The existence of irrational numbers actually implies a lot. For one, there are infinitely many more irrational numbers than rationals. With the classic diagonal argument, we can see that there are not any "more" rationals than integers or naturals. The irrationals are what make the real numbers uncountable. A way we can see that is through decimal expansions: all irrational numbers have non-repeating decimal expansions. So now if you imagine constructing a random number $0.142346\dots$ by picking a random number 0–9 at each digit, the chance of landing a repeating decimal is extremely unlikely.

Claim: A number is rational if and only if it has a terminating or repeating decimal expansion.

Proof: $(\Rightarrow)$ The easiest way to see this is through long division. If we have a rational number $\frac{p}{q}$ with $q \neq 0$, then at every step in the long division, we have $q$ possible remainders (being $0,1,2,\cdots,q-1$). If the remainder is 0 at any point, then we are done with the divison algorithm and the decimal expansion terminates (this it the case of 0 being the repeating portion of the decimal). If the remainder is never 0, after $q+1$ steps in the division algorithm, we will get a remainder we have already seen before, and so the division algorithm will keep producing the same digits in order we have seen before from that remainder.
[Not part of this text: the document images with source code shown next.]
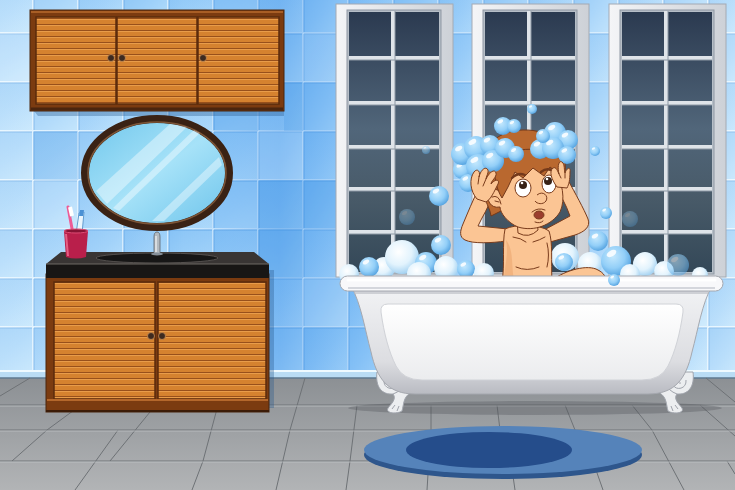
<!DOCTYPE html>
<html lang="en">
<head>
<meta charset="utf-8">
<title>Bath time</title>
<style>
:root{--wood:#d5822f;--wood-line:#98501b;--frame:#7b3b10;--frame-dark:#4b260f;--skin:#fbc594;--skin-shade:#eda66f;--outline:#7a3c1c;--hair:#b9682f;--foam:#8bcaf5;--rug:#5583ba;--rug-inner:#254d8b;--grout:#e4f5ff;--floor-line:#6e7276}
html,body{margin:0;overflow:hidden}
svg{display:block;width:735px;height:490px}
.skin{fill:var(--skin);stroke:var(--outline);stroke-width:1;stroke-linejoin:round}
.ink{fill:none;stroke:var(--outline);stroke-width:1;stroke-linecap:round}
.hair{fill:var(--hair);stroke:#74391a;stroke-width:1;stroke-linejoin:round}
.cabinet-frame{fill:var(--frame);stroke:var(--frame-dark)}
.door{fill:url(#slats);stroke:#5b2b0c;stroke-width:1.5}
.knob{fill:#3d2a20;stroke:#c98d55;stroke-width:.8}
</style>
</head>
<body>
<svg viewBox="0 0 735 490" role="img" aria-label="A boy washing his hair in a bathtub in a blue tiled bathroom">
<defs>
<linearGradient id="tileShade" x1="0" y1="0" x2="1" y2="1"><stop offset="0" stop-color="#8cc6f6"/><stop offset=".5" stop-color="#a5d5fa"/><stop offset="1" stop-color="#c6e8fd"/></linearGradient>
<pattern id="tiles" x="-12" y="-16" width="45" height="49" patternUnits="userSpaceOnUse"><rect width="45" height="49" fill="#e4f5ff"/><rect x="1" y="1" width="43" height="47" fill="url(#tileShade)"/><path d="M1 48V1H44" fill="none" stroke="#6eaee8" stroke-width="1"/></pattern>
<linearGradient id="wallLight"><stop offset="0" stop-color="#fff" stop-opacity=".25"/><stop offset=".25" stop-color="#4b9df0" stop-opacity=".1"/><stop offset=".38" stop-color="#3b8fe8" stop-opacity=".45"/><stop offset=".52" stop-color="#4b9df0" stop-opacity=".3"/><stop offset="1" stop-color="#fff" stop-opacity=".25"/></linearGradient>
<linearGradient id="floorShade" x2="0" y2="1"><stop offset="0" stop-color="#8c9094"/><stop offset=".5" stop-color="#9fa2a5"/><stop offset="1" stop-color="#b2b4b6"/></linearGradient>
<pattern id="slats" width="8" height="6" patternUnits="userSpaceOnUse"><rect width="8" height="6" fill="#d5822f"/><rect width="8" height="1" fill="#98501b"/><rect y="1" width="8" height="1" fill="#e89c4a"/></pattern>
<linearGradient id="night" x2="0" y2="1"><stop offset="0" stop-color="#2b3a50"/><stop offset=".45" stop-color="#51667a"/><stop offset=".72" stop-color="#485a68"/><stop offset="1" stop-color="#344858"/></linearGradient>
<linearGradient id="frameShade"><stop offset="0" stop-color="#f4f5f7"/><stop offset="1" stop-color="#cdd1d7"/></linearGradient>
<linearGradient id="glass" x2="1" y2="1"><stop offset="0" stop-color="#6fc6ec"/><stop offset=".5" stop-color="#a6e2f8"/><stop offset="1" stop-color="#6cc3eb"/></linearGradient>
<linearGradient id="tubShade" x2="0" y2="1"><stop offset="0" stop-color="#f2f3f5"/><stop offset=".7" stop-color="#dcdde1"/><stop offset="1" stop-color="#b9bbc2"/></linearGradient>
<linearGradient id="tubFront" x2="0" y2="1"><stop offset="0" stop-color="#fff"/><stop offset="1" stop-color="#ebecee"/></linearGradient>
<radialGradient id="bubbleShade" cx=".4" cy=".35" r=".65"><stop offset="0" stop-color="#c4e8fd"/><stop offset=".6" stop-color="#93cff8"/><stop offset="1" stop-color="#59a6e2"/></radialGradient>
<radialGradient id="foamShade" cx=".4" cy=".35" r=".65"><stop offset="0" stop-color="#fff"/><stop offset=".6" stop-color="#e2f3fd"/><stop offset="1" stop-color="#a6d3f2"/></radialGradient>
<g id="bubble"><circle r="10" fill="url(#bubbleShade)"/><ellipse cx="-3" cy="-5" rx="3.5" ry="2" fill="#fff" opacity=".85" transform="rotate(-30 -3 -5)"/></g>
<g id="foamBall"><circle r="10" fill="url(#foamShade)"/></g>
<g id="window">
<rect x="0" y="4" width="117" height="273" fill="url(#frameShade)" stroke="#a4aab3"/>
<rect x="11" y="10" width="94" height="264" fill="#b6bec7" stroke="#8f98a3"/>
<rect x="13" y="12" width="90" height="260" fill="url(#night)"/>
<path d="M57 11V273M13 58H103M13 103H103M13 147H103M13 189H103M13 232H103" stroke="#dfe4e9" stroke-width="4"/>
<path d="M59 11V273M13 60H103M13 105H103M13 149H103M13 191H103M13 234H103" stroke="#8d98a4"/>
</g>
<g id="clawFoot"><path d="M-17 -8C-19 7-12 15-1 14C3 19-3 24-6 28C-9 34 4 34 8 31C10 24 9 18 16 13C20 10 17 4 12 4L18-8Z" fill="#eceef0" stroke="#a0a4ac"/><path d="M-10 0C-11 9 0 11 3 5C4-1-5-1-4 4M-1 14C5 12 8 8 12 4M-2 29L1 25M3 31L5 26" fill="none" stroke="#a0a4ac"/></g>
</defs>

<g id="wall">
<rect width="735" height="378" fill="url(#tiles)"/>
<rect width="735" height="378" fill="url(#wallLight)"/>
<g fill="#fff" opacity=".13"><path d="M0 33H33V82H0ZM33 180H78V229H33ZM258 131H303V180H258ZM303 33H336V82H303ZM213 278H258V327H213ZM303 278H348V327H303Z"/></g>
<g fill="#2a86df" opacity=".18"><path d="M213 111H258V131H213ZM258 180H303V278H258ZM33 131H78V180H33ZM303 180H336V229H303ZM284 82H303V131H284Z"/></g>
</g>

<g id="floor">
<rect y="378" width="735" height="112" fill="url(#floorShade)"/>
<rect y="371" width="735" height="7" fill="#b9dcf4"/><path d="M0 371H735" stroke="#eefaff" stroke-width="2"/><path d="M0 378H735" stroke="#5f7a90" stroke-width="1.5"/>
<path d="M0 405H735M0 430H735M0 461H735M30 378L0 396M81 405L47 430M47 430L12 461M118 430L75 490M218 405L203 461M203 461L192 490M150 412L110 461M305 378L290 430M290 430L276 490M357 405L350 461M350 461L346 490M431 405V430M497 405L500 430M565 405L575 430M632 405L652 430M706 378L735 402M652 430L684 490M700 405L735 436M428 474L427 490M513 476L515 490M596 470L603 490M727 461L735 474" fill="none" stroke="var(--floor-line)"/>
<path d="M0 406H735M0 431H735M0 462H735" stroke="#c2c5c7" stroke-width=".7"/>
</g>

<g id="wall-cabinet">
<path d="M34 111H284V116H38Z" fill="#27568a" opacity=".35"/>
<rect class="cabinet-frame" x="30" y="10" width="254" height="101"/>
<path d="M31 12H283" stroke="#a85e25" stroke-width="2"/><path d="M31 109H283" stroke="#4b260f" stroke-width="3"/>
<rect class="door" x="36" y="17" width="80" height="87"/><rect class="door" x="117" y="17" width="80" height="87"/><rect class="door" x="198" y="17" width="81" height="87"/>
<circle class="knob" cx="111" cy="58" r="3.5"/><circle class="knob" cx="122" cy="58" r="3.5"/><circle class="knob" cx="203" cy="58" r="3.5"/>
</g>

<g id="mirror">
<ellipse cx="157" cy="173" rx="72" ry="54" fill="url(#glass)" stroke="#3a2214" stroke-width="8"/>
<ellipse cx="157" cy="173" rx="69" ry="51" fill="none" stroke="#7d5537" stroke-width="1.5"/>
<path d="M96 191L170 124L187 127L107 204ZM113 208L194 130L200 133L119 211ZM152 221L219 157L222 165L164 221Z" fill="#fff" opacity=".4"/>
</g>

<g id="vanity">
<path d="M269 270H274V408H269Z" fill="#27568a" opacity=".35"/>
<rect class="cabinet-frame" x="46" y="274" width="223" height="138"/>
<rect class="door" x="54" y="282" width="101" height="117"/><rect class="door" x="158" y="282" width="108" height="117"/>
<path d="M47 400H268" stroke="#b4672b" stroke-width="2"/><path d="M46 411H269" stroke="#3c1c08" stroke-width="2"/>
<circle class="knob" cx="151" cy="336" r="3.5"/><circle class="knob" cx="162" cy="336" r="3.5"/>
<path d="M61 252H254L269 264H46Z" fill="#393534"/><rect x="46" y="264" width="223" height="14" fill="#181615"/><path d="M46 264H269" stroke="#6d6865"/>
<ellipse cx="157" cy="258" rx="61" ry="5" fill="#171616" stroke="#54504e"/>
<path d="M154 254V237Q154 232 157 232Q160 232 160 237V254Z" fill="#b3bac0" stroke="#5c646c" stroke-width=".8"/><path d="M156 236V252" stroke="#fff"/><ellipse cx="157" cy="254" rx="6" ry="1.5" fill="#87909a"/>
</g>

<g id="toothbrush-cup">
<path d="M73 234L68 207" stroke="#ed5b96" stroke-width="3" stroke-linecap="round"/><path d="M72 216L70 207" stroke="#fff" stroke-width="4"/>
<path d="M76 234L79 213L84 212L82 234Z" fill="#eaf5fd" stroke="#639ccf"/><path d="M79 216L80 210H84L83 216Z" fill="#4a91d5"/>
<path d="M64 231H88L86 257Q76 260 66 257Z" fill="#b91f4b"/><path d="M66 234L68 256" stroke="#e65e83" stroke-width="2"/><ellipse cx="76" cy="231" rx="12" ry="2" fill="#861334" stroke="#df4c75"/>
</g>

<g id="windows"><use href="#window" x="336"/><use href="#window" x="472"/><use href="#window" x="609"/></g>

<g id="back-foam">
<use href="#foamBall" transform="translate(349 274)"/><use href="#foamBall" transform="translate(384 268) scale(1.1)"/><use href="#foamBall" transform="translate(402 257) scale(1.7)"/><use href="#bubble" transform="translate(426 263) scale(1.1)"/><use href="#foamBall" transform="translate(446 268) scale(1.2)"/><use href="#bubble" transform="translate(369 267)"/><use href="#foamBall" transform="translate(419 274) scale(1.2)"/><use href="#bubble" transform="translate(466 269) scale(.9)"/><use href="#foamBall" transform="translate(484 273)"/>
<use href="#foamBall" transform="translate(565 257) scale(1.4)"/><use href="#bubble" transform="translate(564 262) scale(.9)"/><use href="#foamBall" transform="translate(590 264) scale(1.2)"/><use href="#bubble" transform="translate(616 261) scale(1.5)"/><use href="#foamBall" transform="translate(645 264) scale(1.2)"/><use href="#foamBall" transform="translate(664 271)"/><use href="#bubble" transform="translate(678 265) scale(1.1)" opacity=".55"/><use href="#foamBall" transform="translate(700 275) scale(.8)"/><use href="#foamBall" transform="translate(630 274)"/>
</g>

<g id="boy">
<path class="skin" d="M552 280C566 270 588 264 598 270C604 273 606 277 606 282Z"/>
<path class="skin" d="M553 181C556 175 564 174 568 180C575 193 584 209 588 219C591 227 584 232 575 235L550 242L544 230L570 216C566 204 559 193 553 181Z"/>
<path class="skin" d="M478 190C483 187 492 190 492 196C489 207 482 217 478 226L508 229L506 241C492 243 473 244 465 240C459 237 460 231 463 224C468 212 473 200 478 190Z"/>
<path class="skin" d="M505 229C515 224 540 224 549 231C553 243 551 260 552 282H502C505 264 502 244 505 229Z"/>
<path d="M506 240C509 255 504 267 504 281H514C511 264 514 250 506 240Z" fill="var(--skin-shade)" opacity=".6"/>
<path class="ink" d="M513 237Q521 238 526 242M533 242Q540 240 545 237M516 267Q527 272 539 267M547 243Q550 255 547 267"/>
<path class="skin" d="M517 221L518 233Q529 239 538 230L537 222Z"/>
<path class="hair" d="M480 171C479 146 500 130 523 130C551 129 568 147 565 174L553 180L509 207L491 216C490 207 484 202 486 195C479 190 482 180 480 171Z"/>
<path class="skin" d="M504 176C518 169 544 164 555 170C562 182 566 199 560 212C552 225 534 232 518 227C508 223 500 213 500 207C490 209 486 199 489 193C492 187 500 189 503 195Z"/>
<path class="ink" d="M492 197Q499 194 501 204M495 201L499 202"/>
<path class="hair" d="M495 160C514 146 547 145 562 161L559 174L550 167L544 176L533 168L523 178L515 172L508 187L502 198C497 190 493 177 495 160Z"/>
<ellipse cx="523" cy="188" rx="8" ry="9" fill="#fff" stroke="#7a3c1c"/><ellipse cx="549" cy="184" rx="7" ry="9" fill="#fff" stroke="#7a3c1c"/>
<circle cx="523" cy="185" r="4" fill="#382216"/><circle cx="548" cy="181" r="4" fill="#382216"/><circle cx="522" cy="183" r="1.3" fill="#fff"/><circle cx="547" cy="179" r="1.3" fill="#fff"/>
<path d="M512 178Q518 172 525 175M541 172Q547 167 553 171" fill="none" stroke="#74391a" stroke-width="2.4" stroke-linecap="round"/>
<path class="skin" d="M537 195C543 190 549 196 546 201C543 205 537 204 535 201"/>
<ellipse cx="539" cy="215" rx="5" ry="4" fill="#9b3d2e" stroke="#7a3c1c"/><path class="ink" d="M532 212Q538 207 545 210M535 222Q540 224 543 221"/>
<g id="hair-foam">
<use href="#bubble" transform="translate(462 170) scale(.9)"/><use href="#bubble" transform="translate(468 183) scale(.9)"/><use href="#bubble" transform="translate(462 154) scale(1.1)"/><use href="#bubble" transform="translate(476 148) scale(1.2)"/><use href="#bubble" transform="translate(503 126) scale(.9)"/><use href="#bubble" transform="translate(490 145)"/><use href="#bubble" transform="translate(478 166) scale(1.2)"/><use href="#bubble" transform="translate(493 161) scale(1.1)"/><use href="#bubble" transform="translate(505 148)"/><use href="#bubble" transform="translate(516 154) scale(.8)"/><use href="#bubble" transform="translate(514 126) scale(.7)"/>
<use href="#bubble" transform="translate(540 149)"/><use href="#bubble" transform="translate(555 133) scale(1.1)"/><use href="#bubble" transform="translate(568 140)"/><use href="#bubble" transform="translate(553 148) scale(1.1)"/><use href="#bubble" transform="translate(567 155) scale(.9)"/><use href="#bubble" transform="translate(543 136) scale(.7)"/>
</g>
<g id="hands">
<path class="skin" d="M477 199C470 191 469 179 474 172C477 168 481 171 479 177C481 169 486 166 488 170C489 172 486 177 486 179C490 171 495 169 496 173C497 177 491 181 491 184C496 178 500 180 498 184C494 192 491 199 486 202Z"/>
<path class="skin" d="M557 187C551 179 549 171 553 168C556 166 558 172 559 174C557 166 559 160 562 162C565 164 564 171 565 173C567 167 571 167 570 172C570 180 569 184 567 188Z"/>
<path class="ink" d="M479 177L478 184M486 179L483 186M559 174L561 178M565 173L565 178"/>
</g>
</g>

<g id="floating-bubbles">
<use href="#bubble" transform="translate(439 196)"/><use href="#bubble" transform="translate(407 217) scale(.8)" opacity=".3"/><use href="#bubble" transform="translate(441 245)"/><use href="#bubble" transform="translate(532 109) scale(.5)"/><use href="#bubble" transform="translate(595 151) scale(.5)"/><use href="#bubble" transform="translate(606 213) scale(.6)"/><use href="#bubble" transform="translate(598 241)"/><use href="#bubble" transform="translate(630 219) scale(.8)" opacity=".3"/><use href="#bubble" transform="translate(426 150) scale(.4)" opacity=".5"/>
</g>

<g id="bathtub">
<ellipse cx="535" cy="408" rx="187" ry="7" fill="#474b50" opacity=".3"/>
<use href="#clawFoot" x="394" y="380"/><use href="#clawFoot" transform="translate(676 380) scale(-1 1)"/>
<path d="M351 286H712C702 303 698 330 692 352C686 379 675 394 648 394H415C388 394 377 379 371 352C365 330 361 303 351 286Z" fill="url(#tubShade)" stroke="#a5a8af"/>
<path d="M388 304H676Q684 304 683 312C680 334 675 352 668 366Q661 380 642 380H422Q403 380 396 366C389 352 384 334 381 312Q380 304 388 304Z" fill="url(#tubFront)" stroke="#d0d2d7"/>
<path d="M354 292H708" stroke="#b8bbc2" stroke-width="4" opacity=".6"/>
<rect x="340" y="276" width="383" height="15" rx="7.5" fill="#f8f8fa" stroke="#a5a8af"/><path d="M348 280H715" stroke="#fff" stroke-width="3" stroke-linecap="round"/><path d="M348 288H715" stroke="#d4d6dc" stroke-width="2"/>
<use href="#bubble" transform="translate(614 280) scale(.6)"/>
</g>

<g id="rug">
<ellipse cx="503" cy="455" rx="139" ry="24" fill="#2e568c"/><ellipse cx="503" cy="450" rx="139" ry="24" fill="var(--rug)"/><ellipse cx="489" cy="450" rx="83" ry="18" fill="var(--rug-inner)"/>
</g>
</svg>
</body>
</html>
Hence the decimal expansion repeats.

$(\Leftarrow)$ Say we have a number $x = a.d_{1}d_{2}\cdots d_{n} \overline{d_{n+1} \cdots d_{n+m}}$ that has integer part $a$, $n$ pre-repeating decimals (each $d_i$ is a digit of the number), and $m$ repeating decimals (indicated by the overline). Then we can left-shift the non-repeating number by multiplying by a power of 10:
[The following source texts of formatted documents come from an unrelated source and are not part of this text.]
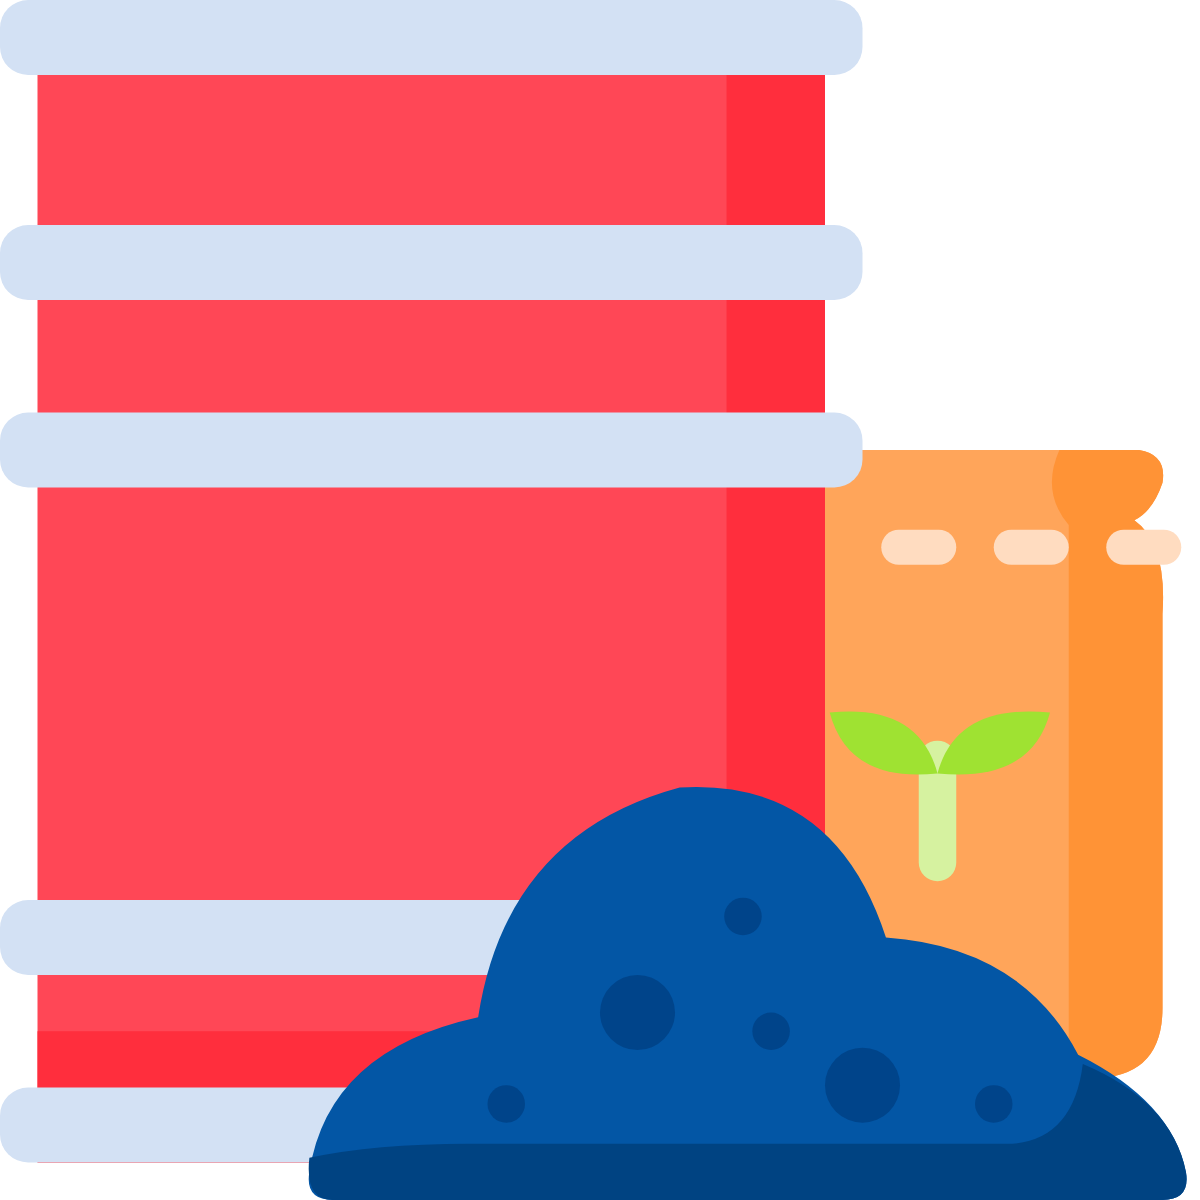
<!DOCTYPE html>
<html lang="en">
<head>
<meta charset="utf-8">
<title>Fertilizer Barrel and Soil</title>
<style>
:root{
  --bg:#ffffff;
  --rim:#d3e1f4;
  --barrel:#ff4756;
  --barrel-shade:#ff2e3d;
  --sack:#ffa55a;
  --sack-shade:#ff9336;
  --stitch:#ffdcc0;
  --leaf:#9fe232;
  --stem:#d6f2a0;
  --soil:#0356a5;
  --soil-dark:#004382;
  --soil-spot:#00448a;
}
html,body{margin:0;padding:0;overflow:hidden;background:var(--bg);}
.canvas{width:1200px;height:1200px;display:block;}
</style>
</head>
<body>
<svg class="canvas" viewBox="0 0 512 512" xmlns="http://www.w3.org/2000/svg" role="img" aria-label="Fertilizer barrel, seed sack and pile of soil">
  <defs>
    <rect id="barrel-rim" x="0" width="368" height="32" rx="12" fill="var(--rim)"/>
    <circle id="soil-spot" r="8" fill="var(--soil-spot)"/>
  </defs>

  <g class="seed-sack">
    <path d="M340 192 H486 Q498 194 496 206 Q492 218 484 222 Q498 232 496 262 V430 Q496 460 466 460 H340 Z" fill="var(--sack)"/>
    <path d="M452 192 H486 Q498 194 496 206 Q492 218 484 222 Q498 232 496 262 V430 Q496 460 466 460 H456 V224 Q444 210 452 192 Z" fill="var(--sack-shade)"/>
    <g fill="var(--stitch)">
      <rect x="376" y="226" width="32" height="15" rx="7.5"/>
      <rect x="424" y="226" width="32" height="15" rx="7.5"/>
      <rect x="472" y="226" width="32" height="15" rx="7.5"/>
    </g>
    <g class="sprout">
      <rect x="392" y="316" width="16" height="60" rx="8" fill="var(--stem)"/>
      <path d="M400 330 Q392 300 354 304 Q362 334 400 330 Z" fill="var(--leaf)"/>
      <path d="M400 330 Q408 300 448 304 Q440 334 400 330 Z" fill="var(--leaf)"/>
    </g>
  </g>

  <g class="barrel">
    <rect x="16" y="16" width="336" height="480" fill="var(--barrel)"/>
    <rect x="310" y="16" width="42" height="480" fill="var(--barrel-shade)"/>
    <rect x="16" y="440" width="336" height="56" fill="var(--barrel-shade)"/>
    <use href="#barrel-rim" y="0"/>
    <use href="#barrel-rim" y="96"/>
    <use href="#barrel-rim" y="176"/>
    <use href="#barrel-rim" y="384"/>
    <use href="#barrel-rim" y="464" height="48"/>
  </g>

  <g class="soil-pile">
    <path d="M132 500 Q140 448 204 434 Q216 356 290 336 Q356 332 378 400 Q436 404 460 450 Q500 470 506 500 Q508 512 496 512 H142 Q130 512 132 500 Z" fill="var(--soil)"/>
    <path d="M132 494 Q160 488 200 488 H432 Q458 486 462 454 Q500 470 506 500 Q508 512 496 512 H142 Q130 512 132 494 Z" fill="var(--soil-dark)"/>
    <use href="#soil-spot" x="317" y="391"/>
    <circle cx="272" cy="432" r="16" fill="var(--soil-spot)"/>
    <use href="#soil-spot" x="329" y="440"/>
    <circle cx="368" cy="463" r="16" fill="var(--soil-spot)"/>
    <use href="#soil-spot" x="216" y="471"/>
    <use href="#soil-spot" x="424" y="471"/>
  </g>
</svg>
</body>
</html>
$10^n x = 10^n a + d_{1}d_{2}\cdots d_{n}.\overline{d_{n+1} \cdots d_{n+m}} \ \ \ \ (1)$

Since the decimals repeat after an additional $m$ digits, we can shift it further to get another similar looking number:

$10^{n + m} x = 10^{n + m} a + d_{1}d_{2}\cdots d_{n}d_{n+1} \cdots d_{n+m}.\overline{d_{n+1} \cdots d_{n+m}} \ \ \ \ (2)$

Now we can subtract equation $(1)$ from $(2)$ to eliminate the repeating decimal portion:

$10^{n + m} x - 10^n x = (10^{n + m} a + d_{1}d_{2}\cdots d_{n}d_{n+1} \cdots d_{n+m}) - (10^n a + d_{1}d_{2}\cdots d_{n})$

Now, see that since we have removed the decimal/fractional part of the numbers in that subtraction, the righthand side of the equation is an integer, call it $N$. Then we can solve for $x$ and see that

$x = \large{\frac{N}{10^{n+m} - 10^n}}$ $=$ $\large{\frac{N}{(10^m - 1)10^n}}$

it is a quotient of two integers, and so rational.


So if we want to use real numbers with decimals as we normally do, we need our non-repeating decimals to correspond to something. These are our of course our irrationals. But let's be clear exactly what non-repeating means. It's frequently unjustifiably said that since $\pi$ is irrational, it contains every single string of numbers ever conceived, and hence contains exactly the time and date you were born, you will die, and a copy of every book ever written. This is unknown. Just consider the non-repeating decimal that only contains 0s and 1s

$0.10110011100011110000\cdots \overset{\textrm{n times}}{\overline{111\cdots 1}}\overset{\textrm{n times}}{\overline{000\cdots 0}}$


In a sense, too